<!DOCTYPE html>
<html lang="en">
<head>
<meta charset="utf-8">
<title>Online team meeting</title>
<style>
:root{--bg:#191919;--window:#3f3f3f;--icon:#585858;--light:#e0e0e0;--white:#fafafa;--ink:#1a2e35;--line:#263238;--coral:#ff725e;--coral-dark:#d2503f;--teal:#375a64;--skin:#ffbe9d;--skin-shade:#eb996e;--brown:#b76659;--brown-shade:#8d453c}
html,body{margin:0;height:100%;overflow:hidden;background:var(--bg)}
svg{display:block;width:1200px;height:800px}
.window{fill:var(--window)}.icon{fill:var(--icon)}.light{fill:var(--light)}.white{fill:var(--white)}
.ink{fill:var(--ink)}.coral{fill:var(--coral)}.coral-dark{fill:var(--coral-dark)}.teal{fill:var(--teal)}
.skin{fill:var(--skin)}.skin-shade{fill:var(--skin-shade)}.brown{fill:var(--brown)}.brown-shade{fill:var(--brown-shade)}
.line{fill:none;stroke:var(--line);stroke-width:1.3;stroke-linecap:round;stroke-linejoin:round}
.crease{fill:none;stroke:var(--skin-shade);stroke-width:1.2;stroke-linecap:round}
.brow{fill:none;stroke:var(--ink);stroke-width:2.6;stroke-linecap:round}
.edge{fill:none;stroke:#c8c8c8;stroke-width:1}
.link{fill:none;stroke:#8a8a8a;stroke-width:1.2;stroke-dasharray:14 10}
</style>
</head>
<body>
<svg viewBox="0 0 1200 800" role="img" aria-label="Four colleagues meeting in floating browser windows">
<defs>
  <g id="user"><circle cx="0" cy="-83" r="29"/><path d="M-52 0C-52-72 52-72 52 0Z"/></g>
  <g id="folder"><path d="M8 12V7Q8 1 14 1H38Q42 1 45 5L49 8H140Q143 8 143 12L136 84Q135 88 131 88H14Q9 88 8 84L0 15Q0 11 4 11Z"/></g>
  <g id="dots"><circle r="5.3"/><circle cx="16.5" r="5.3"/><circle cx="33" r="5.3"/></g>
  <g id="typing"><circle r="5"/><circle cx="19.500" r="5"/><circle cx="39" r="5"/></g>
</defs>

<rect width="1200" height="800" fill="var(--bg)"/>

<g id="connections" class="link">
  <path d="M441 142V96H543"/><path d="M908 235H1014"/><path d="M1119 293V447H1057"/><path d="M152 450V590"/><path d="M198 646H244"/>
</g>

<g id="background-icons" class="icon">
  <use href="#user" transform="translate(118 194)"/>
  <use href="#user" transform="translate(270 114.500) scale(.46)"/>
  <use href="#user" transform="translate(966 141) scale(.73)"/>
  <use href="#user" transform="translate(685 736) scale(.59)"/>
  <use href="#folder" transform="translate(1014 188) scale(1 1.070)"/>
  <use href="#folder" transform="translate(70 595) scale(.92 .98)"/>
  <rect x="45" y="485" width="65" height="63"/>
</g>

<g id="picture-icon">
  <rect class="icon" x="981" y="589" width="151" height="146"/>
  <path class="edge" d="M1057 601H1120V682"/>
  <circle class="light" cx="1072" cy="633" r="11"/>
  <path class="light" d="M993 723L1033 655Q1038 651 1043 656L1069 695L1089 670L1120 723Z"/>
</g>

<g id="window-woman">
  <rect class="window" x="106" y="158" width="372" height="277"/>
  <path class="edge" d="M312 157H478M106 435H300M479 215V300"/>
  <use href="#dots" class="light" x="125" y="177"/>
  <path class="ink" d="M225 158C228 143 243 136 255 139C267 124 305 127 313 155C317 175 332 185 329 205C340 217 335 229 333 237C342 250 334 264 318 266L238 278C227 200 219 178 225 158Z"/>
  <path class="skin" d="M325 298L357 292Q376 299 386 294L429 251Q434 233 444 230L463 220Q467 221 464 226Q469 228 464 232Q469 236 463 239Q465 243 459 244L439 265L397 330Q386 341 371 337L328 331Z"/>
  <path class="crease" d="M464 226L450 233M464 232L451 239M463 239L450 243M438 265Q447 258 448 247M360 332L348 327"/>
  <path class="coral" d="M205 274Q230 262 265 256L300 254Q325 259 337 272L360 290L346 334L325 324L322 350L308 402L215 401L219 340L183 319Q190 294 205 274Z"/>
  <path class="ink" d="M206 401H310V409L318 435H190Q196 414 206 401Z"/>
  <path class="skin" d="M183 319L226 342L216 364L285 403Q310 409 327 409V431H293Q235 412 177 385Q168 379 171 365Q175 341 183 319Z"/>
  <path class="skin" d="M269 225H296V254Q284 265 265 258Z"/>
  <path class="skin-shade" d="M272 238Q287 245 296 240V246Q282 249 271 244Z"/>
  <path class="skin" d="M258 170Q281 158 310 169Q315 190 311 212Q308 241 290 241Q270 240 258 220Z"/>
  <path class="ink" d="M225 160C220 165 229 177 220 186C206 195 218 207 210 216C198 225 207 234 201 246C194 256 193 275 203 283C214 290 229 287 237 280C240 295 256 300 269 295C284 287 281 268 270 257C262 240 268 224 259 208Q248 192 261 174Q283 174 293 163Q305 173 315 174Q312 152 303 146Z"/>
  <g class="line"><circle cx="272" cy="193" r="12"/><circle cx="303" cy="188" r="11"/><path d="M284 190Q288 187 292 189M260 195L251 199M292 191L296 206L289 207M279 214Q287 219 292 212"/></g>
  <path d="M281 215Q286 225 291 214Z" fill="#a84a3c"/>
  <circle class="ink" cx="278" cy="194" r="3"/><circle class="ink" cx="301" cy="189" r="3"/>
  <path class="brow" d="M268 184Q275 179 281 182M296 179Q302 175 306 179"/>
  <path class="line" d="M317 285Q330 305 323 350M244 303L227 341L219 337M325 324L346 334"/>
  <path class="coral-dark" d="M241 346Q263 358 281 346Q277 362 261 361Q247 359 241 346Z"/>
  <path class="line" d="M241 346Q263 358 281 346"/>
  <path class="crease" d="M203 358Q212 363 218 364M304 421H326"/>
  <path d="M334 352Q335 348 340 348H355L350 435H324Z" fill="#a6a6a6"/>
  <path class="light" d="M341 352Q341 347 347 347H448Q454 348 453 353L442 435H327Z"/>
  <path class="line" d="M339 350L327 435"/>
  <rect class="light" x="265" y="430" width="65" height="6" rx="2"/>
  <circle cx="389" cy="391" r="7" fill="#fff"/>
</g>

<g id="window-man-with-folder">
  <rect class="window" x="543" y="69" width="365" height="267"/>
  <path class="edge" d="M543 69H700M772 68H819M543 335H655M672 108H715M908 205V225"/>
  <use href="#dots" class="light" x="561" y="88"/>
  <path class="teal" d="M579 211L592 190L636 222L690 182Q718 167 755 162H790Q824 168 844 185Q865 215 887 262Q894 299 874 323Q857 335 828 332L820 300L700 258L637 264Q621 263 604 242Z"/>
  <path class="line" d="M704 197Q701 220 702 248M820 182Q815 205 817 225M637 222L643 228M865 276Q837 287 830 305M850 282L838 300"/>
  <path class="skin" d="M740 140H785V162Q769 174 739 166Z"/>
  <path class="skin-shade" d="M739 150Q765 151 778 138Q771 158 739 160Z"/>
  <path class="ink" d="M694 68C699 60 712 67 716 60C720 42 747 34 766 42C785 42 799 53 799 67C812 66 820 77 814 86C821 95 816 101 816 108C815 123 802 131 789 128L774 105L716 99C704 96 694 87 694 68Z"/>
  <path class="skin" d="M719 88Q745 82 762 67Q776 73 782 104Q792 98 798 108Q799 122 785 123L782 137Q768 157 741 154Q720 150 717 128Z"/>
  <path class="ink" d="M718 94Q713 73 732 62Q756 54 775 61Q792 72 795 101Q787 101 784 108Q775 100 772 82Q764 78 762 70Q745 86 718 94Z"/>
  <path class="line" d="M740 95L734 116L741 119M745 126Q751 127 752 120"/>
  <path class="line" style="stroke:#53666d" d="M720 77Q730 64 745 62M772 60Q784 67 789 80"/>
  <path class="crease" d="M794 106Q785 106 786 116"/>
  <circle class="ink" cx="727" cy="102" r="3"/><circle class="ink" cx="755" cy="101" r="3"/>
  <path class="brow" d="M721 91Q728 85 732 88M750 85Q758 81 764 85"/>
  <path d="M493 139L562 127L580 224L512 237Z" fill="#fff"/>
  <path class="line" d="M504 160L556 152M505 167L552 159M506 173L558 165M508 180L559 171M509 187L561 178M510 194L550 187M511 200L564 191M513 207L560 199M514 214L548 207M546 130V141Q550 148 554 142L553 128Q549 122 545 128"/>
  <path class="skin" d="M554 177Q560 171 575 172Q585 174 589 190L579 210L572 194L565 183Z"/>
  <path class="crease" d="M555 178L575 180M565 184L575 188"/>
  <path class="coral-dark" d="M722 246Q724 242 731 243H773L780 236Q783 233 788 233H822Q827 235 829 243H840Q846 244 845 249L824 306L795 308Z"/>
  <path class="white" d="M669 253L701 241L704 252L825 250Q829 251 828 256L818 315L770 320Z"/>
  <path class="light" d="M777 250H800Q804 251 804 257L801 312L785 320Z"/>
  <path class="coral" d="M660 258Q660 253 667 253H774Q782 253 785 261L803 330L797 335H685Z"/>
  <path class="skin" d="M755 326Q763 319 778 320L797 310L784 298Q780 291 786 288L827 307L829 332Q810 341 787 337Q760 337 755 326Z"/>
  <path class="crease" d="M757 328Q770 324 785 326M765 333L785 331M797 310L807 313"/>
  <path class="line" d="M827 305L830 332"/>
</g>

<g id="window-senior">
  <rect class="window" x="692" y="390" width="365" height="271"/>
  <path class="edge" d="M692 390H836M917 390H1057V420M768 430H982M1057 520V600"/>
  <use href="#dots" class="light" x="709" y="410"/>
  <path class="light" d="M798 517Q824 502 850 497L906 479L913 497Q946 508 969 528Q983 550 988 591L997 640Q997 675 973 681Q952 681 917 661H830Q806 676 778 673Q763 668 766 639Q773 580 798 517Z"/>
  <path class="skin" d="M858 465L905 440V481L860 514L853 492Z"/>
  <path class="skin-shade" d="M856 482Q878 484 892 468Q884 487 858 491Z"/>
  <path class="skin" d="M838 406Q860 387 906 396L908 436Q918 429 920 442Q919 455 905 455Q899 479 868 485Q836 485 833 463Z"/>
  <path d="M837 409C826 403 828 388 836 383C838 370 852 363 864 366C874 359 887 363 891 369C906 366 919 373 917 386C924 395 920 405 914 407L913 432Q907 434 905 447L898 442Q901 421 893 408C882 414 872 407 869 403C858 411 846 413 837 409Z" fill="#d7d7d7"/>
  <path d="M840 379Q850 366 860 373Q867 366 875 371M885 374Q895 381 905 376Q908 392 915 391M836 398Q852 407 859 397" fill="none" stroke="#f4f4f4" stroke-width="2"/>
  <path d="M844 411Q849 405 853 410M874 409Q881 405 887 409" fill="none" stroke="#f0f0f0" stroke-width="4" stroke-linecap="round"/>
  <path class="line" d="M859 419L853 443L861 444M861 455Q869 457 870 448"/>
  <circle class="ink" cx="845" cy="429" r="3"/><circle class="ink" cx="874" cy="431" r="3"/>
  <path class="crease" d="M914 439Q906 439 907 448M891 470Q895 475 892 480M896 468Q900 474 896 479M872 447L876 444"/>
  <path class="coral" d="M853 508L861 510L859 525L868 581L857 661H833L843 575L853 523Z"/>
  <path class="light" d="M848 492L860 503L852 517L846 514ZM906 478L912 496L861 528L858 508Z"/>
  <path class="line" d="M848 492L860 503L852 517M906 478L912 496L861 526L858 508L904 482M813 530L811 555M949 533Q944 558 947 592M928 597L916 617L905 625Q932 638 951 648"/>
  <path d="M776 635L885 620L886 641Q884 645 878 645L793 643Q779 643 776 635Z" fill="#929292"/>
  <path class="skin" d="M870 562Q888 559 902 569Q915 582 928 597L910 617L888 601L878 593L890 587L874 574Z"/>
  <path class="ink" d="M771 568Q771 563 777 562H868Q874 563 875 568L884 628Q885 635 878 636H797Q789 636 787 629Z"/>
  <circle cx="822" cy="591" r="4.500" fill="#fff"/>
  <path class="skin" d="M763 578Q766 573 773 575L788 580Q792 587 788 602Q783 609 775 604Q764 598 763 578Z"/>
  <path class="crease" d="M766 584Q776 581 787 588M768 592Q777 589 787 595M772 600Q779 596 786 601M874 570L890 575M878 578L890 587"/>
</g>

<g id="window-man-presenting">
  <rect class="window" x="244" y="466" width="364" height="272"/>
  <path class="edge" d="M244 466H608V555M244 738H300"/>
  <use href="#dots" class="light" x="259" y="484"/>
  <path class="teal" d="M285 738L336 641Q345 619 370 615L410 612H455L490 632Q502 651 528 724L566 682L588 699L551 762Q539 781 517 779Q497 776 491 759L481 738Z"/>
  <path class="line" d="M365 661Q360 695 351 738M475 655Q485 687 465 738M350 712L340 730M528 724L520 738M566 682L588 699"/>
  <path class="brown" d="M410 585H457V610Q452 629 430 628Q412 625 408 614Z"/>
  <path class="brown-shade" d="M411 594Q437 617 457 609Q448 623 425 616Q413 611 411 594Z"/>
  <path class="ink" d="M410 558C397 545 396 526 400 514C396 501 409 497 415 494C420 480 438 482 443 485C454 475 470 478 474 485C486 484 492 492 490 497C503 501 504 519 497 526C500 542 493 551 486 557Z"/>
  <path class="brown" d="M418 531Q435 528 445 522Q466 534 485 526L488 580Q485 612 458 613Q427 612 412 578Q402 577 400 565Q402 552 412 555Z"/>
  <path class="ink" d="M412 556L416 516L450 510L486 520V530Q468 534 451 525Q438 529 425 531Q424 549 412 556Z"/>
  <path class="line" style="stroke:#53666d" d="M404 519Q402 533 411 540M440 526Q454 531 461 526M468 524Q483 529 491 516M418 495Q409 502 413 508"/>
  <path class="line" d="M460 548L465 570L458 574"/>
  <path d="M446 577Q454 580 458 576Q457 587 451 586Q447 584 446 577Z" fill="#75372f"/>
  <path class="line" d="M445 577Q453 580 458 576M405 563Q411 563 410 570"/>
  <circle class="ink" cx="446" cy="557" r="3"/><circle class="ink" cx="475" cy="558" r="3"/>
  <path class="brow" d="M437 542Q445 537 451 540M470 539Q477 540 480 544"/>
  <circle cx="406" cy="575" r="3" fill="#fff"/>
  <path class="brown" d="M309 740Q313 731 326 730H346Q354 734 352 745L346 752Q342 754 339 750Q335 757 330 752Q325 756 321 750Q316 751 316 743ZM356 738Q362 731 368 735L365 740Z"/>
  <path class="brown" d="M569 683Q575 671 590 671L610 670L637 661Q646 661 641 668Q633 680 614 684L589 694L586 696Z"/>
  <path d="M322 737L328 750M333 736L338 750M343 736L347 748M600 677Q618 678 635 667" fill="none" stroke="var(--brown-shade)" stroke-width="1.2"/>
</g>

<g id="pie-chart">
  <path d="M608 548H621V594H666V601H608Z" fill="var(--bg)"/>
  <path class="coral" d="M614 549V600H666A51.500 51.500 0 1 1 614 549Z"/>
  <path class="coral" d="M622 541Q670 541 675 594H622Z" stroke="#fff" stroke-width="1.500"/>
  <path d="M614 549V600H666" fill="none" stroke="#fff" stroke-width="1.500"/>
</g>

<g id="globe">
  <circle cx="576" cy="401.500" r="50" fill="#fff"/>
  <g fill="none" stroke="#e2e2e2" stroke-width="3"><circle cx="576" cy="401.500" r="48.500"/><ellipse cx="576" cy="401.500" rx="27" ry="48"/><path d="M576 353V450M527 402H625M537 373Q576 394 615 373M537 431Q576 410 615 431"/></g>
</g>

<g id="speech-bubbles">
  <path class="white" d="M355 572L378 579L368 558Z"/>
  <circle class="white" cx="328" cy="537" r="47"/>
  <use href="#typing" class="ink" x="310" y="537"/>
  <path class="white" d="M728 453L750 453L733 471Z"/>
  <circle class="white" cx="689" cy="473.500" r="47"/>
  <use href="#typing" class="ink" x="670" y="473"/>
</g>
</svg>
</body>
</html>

-- -- --

Work task –
Please copy all lines of the listing in which the string "crease" occurs.

Response to the task –
.crease{fill:none;stroke:var(--skin-shade);stroke-width:1.2;stroke-linecap:round}
  <path class="crease" d="M464 226L450 233M464 232L451 239M463 239L450 243M438 265Q447 258 448 247M360 332L348 327"/>
  <path class="crease" d="M203 358Q212 363 218 364M304 421H326"/>
  <path class="crease" d="M794 106Q785 106 786 116"/>
  <path class="crease" d="M555 178L575 180M565 184L575 188"/>
  <path class="crease" d="M757 328Q770 324 785 326M765 333L785 331M797 310L807 313"/>
  <path class="crease" d="M914 439Q906 439 907 448M891 470Q895 475 892 480M896 468Q900 474 896 479M872 447L876 444"/>
  <path class="crease" d="M766 584Q776 581 787 588M768 592Q777 589 787 595M772 600Q779 596 786 601M874 570L890 575M878 578L890 587"/>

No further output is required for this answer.